Records from a data collection:

==*==

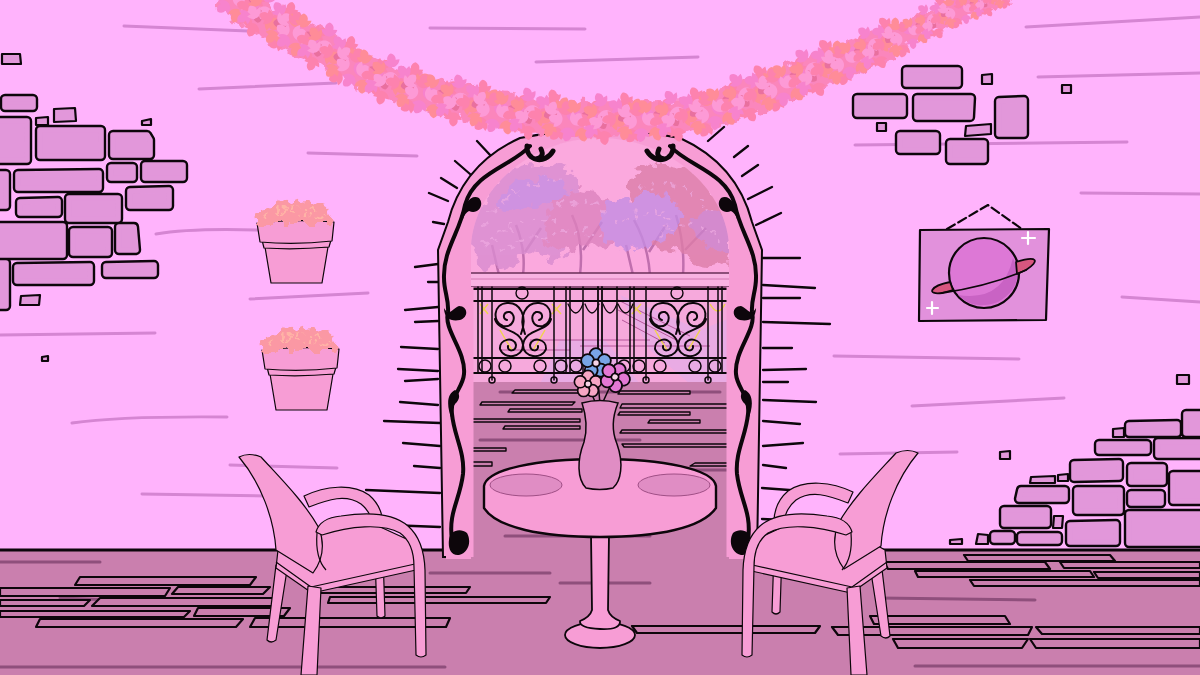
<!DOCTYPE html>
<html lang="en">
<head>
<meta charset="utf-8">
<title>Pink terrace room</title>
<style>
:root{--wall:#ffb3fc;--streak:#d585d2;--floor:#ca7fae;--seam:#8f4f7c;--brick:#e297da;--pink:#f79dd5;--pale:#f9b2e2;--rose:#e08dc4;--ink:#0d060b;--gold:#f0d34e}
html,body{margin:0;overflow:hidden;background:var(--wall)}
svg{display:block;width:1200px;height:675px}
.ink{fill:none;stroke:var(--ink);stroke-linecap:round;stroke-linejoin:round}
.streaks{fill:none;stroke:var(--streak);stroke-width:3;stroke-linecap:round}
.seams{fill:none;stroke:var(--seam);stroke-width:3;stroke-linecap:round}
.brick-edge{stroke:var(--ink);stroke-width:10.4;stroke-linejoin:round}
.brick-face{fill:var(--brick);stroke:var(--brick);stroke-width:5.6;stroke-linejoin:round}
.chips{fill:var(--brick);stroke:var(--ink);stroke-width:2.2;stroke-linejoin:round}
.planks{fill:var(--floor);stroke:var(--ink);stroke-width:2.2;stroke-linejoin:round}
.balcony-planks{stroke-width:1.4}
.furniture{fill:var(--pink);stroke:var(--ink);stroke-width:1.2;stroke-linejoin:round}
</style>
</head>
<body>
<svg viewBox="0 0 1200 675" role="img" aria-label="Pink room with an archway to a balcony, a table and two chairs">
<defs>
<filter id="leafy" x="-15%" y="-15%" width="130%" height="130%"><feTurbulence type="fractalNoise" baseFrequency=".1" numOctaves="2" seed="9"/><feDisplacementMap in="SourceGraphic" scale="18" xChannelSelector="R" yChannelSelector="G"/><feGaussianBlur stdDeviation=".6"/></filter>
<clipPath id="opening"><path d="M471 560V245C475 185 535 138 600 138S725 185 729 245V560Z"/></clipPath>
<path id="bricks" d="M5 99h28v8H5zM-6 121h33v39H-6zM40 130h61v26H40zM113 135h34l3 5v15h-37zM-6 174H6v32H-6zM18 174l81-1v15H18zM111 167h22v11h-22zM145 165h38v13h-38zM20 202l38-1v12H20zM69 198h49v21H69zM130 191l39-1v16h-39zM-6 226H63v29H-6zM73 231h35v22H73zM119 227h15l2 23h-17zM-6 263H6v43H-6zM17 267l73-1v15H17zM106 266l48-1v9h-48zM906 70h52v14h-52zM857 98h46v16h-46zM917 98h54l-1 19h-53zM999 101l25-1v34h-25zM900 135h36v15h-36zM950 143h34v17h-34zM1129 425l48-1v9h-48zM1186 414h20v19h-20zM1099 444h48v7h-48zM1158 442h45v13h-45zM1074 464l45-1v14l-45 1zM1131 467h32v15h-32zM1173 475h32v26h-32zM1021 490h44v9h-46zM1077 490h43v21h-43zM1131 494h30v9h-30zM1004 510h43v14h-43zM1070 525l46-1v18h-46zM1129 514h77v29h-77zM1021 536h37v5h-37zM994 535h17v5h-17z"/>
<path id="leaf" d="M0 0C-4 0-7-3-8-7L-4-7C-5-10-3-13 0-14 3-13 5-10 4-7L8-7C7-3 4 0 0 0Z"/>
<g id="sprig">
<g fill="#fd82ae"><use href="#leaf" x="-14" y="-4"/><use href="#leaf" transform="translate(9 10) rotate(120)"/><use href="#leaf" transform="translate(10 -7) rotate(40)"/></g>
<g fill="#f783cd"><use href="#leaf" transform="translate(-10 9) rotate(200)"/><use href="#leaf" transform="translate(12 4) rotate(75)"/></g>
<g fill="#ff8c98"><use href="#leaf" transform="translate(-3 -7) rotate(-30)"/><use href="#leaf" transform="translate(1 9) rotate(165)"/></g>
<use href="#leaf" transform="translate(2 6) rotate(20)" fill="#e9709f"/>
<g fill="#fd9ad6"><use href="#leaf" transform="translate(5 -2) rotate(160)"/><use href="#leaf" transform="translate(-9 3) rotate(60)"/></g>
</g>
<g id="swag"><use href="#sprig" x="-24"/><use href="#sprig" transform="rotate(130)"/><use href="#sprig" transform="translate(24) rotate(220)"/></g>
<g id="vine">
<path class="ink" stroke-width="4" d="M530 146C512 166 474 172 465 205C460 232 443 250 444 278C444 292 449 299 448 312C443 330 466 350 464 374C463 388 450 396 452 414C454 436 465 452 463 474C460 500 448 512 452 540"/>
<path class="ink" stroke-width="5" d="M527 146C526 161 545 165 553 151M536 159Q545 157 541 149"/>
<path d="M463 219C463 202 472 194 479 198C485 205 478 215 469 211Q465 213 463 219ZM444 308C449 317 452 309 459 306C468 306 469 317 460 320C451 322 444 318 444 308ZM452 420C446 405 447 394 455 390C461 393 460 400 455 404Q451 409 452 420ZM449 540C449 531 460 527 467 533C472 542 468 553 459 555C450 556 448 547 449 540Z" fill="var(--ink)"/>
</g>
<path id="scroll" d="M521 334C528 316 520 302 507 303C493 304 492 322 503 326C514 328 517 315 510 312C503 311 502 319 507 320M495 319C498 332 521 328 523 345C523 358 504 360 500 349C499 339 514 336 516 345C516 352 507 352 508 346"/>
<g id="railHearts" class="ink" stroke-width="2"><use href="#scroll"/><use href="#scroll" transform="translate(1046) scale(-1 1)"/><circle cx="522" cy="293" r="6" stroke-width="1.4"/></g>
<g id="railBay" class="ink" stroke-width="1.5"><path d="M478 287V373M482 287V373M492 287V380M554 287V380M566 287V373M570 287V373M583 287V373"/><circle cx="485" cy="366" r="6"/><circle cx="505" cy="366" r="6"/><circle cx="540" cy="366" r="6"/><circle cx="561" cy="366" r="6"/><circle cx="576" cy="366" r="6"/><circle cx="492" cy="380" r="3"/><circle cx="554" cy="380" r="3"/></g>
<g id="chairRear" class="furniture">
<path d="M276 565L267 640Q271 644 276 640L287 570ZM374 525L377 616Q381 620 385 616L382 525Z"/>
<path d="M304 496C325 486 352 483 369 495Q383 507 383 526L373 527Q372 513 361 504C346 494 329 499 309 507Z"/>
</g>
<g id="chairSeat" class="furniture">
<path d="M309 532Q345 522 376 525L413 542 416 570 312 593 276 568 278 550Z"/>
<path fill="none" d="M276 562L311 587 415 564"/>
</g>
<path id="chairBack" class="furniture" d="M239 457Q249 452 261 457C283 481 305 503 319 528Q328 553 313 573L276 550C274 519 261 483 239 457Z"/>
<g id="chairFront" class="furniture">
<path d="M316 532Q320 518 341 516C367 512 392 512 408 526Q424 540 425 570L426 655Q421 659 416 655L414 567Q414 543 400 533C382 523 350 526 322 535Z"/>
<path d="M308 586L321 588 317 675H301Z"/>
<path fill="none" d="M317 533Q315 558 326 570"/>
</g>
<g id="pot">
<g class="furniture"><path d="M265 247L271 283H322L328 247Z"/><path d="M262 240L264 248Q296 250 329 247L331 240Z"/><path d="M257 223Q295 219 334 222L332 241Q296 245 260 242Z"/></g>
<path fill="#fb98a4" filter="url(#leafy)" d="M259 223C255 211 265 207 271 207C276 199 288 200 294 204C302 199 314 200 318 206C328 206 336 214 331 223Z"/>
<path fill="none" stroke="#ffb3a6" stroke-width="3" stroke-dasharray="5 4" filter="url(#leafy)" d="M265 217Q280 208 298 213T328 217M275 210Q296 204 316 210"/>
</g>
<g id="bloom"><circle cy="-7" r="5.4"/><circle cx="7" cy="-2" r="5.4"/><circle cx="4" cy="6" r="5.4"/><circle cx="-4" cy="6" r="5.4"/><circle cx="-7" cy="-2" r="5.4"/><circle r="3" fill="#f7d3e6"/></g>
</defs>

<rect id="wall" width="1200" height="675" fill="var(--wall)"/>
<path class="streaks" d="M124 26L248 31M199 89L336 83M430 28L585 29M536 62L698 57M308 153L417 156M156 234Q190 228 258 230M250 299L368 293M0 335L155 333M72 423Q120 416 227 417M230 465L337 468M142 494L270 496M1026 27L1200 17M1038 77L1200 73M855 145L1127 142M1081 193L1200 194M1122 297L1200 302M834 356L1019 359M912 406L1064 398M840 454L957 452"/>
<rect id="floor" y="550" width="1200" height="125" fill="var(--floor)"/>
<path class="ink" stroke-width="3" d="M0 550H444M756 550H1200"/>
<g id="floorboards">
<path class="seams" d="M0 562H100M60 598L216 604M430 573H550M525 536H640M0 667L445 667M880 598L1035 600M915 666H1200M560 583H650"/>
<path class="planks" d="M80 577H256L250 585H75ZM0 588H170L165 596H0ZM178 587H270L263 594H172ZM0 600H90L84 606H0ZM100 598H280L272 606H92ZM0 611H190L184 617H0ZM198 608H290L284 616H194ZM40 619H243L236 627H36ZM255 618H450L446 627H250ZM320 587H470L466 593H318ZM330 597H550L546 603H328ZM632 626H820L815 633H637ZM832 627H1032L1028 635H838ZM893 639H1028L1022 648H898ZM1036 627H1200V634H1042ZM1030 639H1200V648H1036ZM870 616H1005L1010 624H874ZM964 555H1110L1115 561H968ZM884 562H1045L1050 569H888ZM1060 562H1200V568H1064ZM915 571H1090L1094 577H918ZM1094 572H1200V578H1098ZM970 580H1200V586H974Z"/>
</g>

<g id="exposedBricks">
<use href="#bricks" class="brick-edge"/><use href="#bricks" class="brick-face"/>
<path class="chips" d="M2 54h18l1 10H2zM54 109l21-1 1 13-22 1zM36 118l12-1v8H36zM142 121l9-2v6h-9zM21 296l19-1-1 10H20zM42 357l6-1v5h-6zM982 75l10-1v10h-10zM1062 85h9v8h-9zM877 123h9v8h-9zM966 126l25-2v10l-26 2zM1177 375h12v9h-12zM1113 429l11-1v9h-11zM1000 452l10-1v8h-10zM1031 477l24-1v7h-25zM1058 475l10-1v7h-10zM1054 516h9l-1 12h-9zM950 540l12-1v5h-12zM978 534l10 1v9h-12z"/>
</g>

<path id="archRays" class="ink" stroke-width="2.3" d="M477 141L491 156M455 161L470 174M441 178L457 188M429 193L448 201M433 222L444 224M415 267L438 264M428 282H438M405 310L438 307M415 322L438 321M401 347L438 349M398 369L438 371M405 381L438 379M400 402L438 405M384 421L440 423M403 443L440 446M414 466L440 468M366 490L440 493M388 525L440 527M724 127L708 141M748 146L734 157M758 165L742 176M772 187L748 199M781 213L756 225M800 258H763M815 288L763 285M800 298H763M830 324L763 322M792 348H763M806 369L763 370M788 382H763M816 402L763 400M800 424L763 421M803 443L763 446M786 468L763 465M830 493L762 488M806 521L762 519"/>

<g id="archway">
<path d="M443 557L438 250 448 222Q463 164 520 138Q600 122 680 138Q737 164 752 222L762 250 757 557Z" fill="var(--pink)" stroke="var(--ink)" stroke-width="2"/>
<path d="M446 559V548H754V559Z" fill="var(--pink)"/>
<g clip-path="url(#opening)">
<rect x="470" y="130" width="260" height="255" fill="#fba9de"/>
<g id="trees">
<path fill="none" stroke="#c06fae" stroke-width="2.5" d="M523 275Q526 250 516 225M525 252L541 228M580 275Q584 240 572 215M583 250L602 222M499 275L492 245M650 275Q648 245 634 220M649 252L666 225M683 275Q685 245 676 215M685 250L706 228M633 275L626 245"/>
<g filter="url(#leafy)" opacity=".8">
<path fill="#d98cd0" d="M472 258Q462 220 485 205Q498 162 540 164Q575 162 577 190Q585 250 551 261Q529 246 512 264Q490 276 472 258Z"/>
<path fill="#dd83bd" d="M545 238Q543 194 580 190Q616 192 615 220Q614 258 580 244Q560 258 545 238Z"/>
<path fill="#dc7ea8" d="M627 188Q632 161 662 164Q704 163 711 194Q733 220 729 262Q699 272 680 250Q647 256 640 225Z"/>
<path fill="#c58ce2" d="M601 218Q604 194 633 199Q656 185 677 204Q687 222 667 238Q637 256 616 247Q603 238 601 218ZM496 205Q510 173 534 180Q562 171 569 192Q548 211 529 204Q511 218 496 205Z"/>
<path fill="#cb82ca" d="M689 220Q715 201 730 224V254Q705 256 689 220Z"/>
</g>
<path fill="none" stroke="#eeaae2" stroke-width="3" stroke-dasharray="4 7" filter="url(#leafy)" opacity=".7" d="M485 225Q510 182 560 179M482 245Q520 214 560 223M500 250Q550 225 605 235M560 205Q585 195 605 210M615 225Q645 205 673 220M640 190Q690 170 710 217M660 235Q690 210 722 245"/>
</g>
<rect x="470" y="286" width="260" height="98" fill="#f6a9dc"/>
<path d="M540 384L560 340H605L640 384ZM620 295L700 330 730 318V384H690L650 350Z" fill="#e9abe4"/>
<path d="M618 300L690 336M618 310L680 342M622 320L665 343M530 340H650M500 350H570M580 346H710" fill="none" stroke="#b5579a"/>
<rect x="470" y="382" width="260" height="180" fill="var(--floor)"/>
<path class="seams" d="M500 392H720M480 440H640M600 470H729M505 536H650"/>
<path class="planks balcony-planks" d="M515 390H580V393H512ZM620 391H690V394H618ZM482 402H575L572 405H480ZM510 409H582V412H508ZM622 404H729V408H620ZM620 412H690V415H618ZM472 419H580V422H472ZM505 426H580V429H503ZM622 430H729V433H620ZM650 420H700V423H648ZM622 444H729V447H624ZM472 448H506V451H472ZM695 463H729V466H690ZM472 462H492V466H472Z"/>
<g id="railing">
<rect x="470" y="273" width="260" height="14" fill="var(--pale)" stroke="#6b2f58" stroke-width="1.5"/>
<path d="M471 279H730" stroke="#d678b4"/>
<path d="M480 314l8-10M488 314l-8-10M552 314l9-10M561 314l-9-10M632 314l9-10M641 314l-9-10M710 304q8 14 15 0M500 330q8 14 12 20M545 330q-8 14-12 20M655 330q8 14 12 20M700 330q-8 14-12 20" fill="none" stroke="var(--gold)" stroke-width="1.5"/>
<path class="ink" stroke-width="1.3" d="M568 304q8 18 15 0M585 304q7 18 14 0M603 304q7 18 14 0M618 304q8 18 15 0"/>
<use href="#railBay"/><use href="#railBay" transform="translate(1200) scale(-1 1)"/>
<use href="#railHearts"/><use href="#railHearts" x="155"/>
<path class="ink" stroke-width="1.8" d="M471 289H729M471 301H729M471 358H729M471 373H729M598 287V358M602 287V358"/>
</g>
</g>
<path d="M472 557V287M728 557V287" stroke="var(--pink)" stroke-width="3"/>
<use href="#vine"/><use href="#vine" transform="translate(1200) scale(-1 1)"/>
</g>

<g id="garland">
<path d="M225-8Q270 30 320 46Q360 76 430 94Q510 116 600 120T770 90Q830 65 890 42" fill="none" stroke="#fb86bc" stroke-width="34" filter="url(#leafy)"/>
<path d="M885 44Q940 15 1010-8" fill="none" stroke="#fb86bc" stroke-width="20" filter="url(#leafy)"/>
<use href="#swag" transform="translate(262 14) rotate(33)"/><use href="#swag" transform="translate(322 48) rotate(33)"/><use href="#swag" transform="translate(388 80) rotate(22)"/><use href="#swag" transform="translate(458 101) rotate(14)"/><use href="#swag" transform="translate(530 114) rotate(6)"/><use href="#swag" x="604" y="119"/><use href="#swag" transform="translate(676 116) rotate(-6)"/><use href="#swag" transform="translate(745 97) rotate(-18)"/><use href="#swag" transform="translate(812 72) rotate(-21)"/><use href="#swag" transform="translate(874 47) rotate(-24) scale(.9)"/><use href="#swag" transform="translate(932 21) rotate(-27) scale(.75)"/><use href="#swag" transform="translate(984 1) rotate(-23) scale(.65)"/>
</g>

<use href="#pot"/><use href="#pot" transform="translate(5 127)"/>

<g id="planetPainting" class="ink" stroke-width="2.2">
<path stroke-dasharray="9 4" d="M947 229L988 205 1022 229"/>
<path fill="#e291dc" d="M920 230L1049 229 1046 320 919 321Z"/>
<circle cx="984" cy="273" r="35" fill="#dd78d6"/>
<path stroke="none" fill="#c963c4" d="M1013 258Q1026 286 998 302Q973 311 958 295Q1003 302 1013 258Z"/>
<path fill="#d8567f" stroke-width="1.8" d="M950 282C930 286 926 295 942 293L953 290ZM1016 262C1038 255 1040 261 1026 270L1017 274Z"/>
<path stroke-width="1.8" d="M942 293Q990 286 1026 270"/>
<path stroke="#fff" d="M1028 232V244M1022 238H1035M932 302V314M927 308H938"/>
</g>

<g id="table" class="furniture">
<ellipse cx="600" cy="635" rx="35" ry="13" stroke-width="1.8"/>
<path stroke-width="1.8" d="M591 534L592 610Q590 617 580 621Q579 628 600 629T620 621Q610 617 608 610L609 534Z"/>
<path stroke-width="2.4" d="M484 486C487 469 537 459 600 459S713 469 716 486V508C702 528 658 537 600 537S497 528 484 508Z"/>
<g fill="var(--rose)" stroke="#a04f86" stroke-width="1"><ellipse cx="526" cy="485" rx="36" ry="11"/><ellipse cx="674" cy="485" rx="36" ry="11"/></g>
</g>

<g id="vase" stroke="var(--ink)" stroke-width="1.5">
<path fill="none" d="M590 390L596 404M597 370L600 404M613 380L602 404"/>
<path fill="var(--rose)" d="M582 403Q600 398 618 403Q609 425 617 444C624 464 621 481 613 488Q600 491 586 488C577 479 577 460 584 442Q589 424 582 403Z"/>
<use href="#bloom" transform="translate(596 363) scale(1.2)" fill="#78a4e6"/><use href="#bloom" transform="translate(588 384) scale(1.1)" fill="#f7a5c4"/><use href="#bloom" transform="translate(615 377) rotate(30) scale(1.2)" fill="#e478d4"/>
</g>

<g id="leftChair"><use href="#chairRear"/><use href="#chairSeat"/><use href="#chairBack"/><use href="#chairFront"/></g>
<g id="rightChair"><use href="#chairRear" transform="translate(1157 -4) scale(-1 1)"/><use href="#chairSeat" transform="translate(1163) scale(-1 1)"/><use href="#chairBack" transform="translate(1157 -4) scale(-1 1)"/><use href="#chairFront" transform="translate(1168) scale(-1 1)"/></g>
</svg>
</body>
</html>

==*==

Out of the data above, set down the lines from the one with "533Q315 558 326" to the one with "223C255 211 265", both included, exactly as written and with no additions.

→ **TASK RESPONSE**
<path fill="none" d="M317 533Q315 558 326 570"/>
</g>
<g id="pot">
<g class="furniture"><path d="M265 247L271 283H322L328 247Z"/><path d="M262 240L264 248Q296 250 329 247L331 240Z"/><path d="M257 223Q295 219 334 222L332 241Q296 245 260 242Z"/></g>
<path fill="#fb98a4" filter="url(#leafy)" d="M259 223C255 211 265 207 271 207C276 199 288 200 294 204C302 199 314 200 318 206C328 206 336 214 331 223Z"/>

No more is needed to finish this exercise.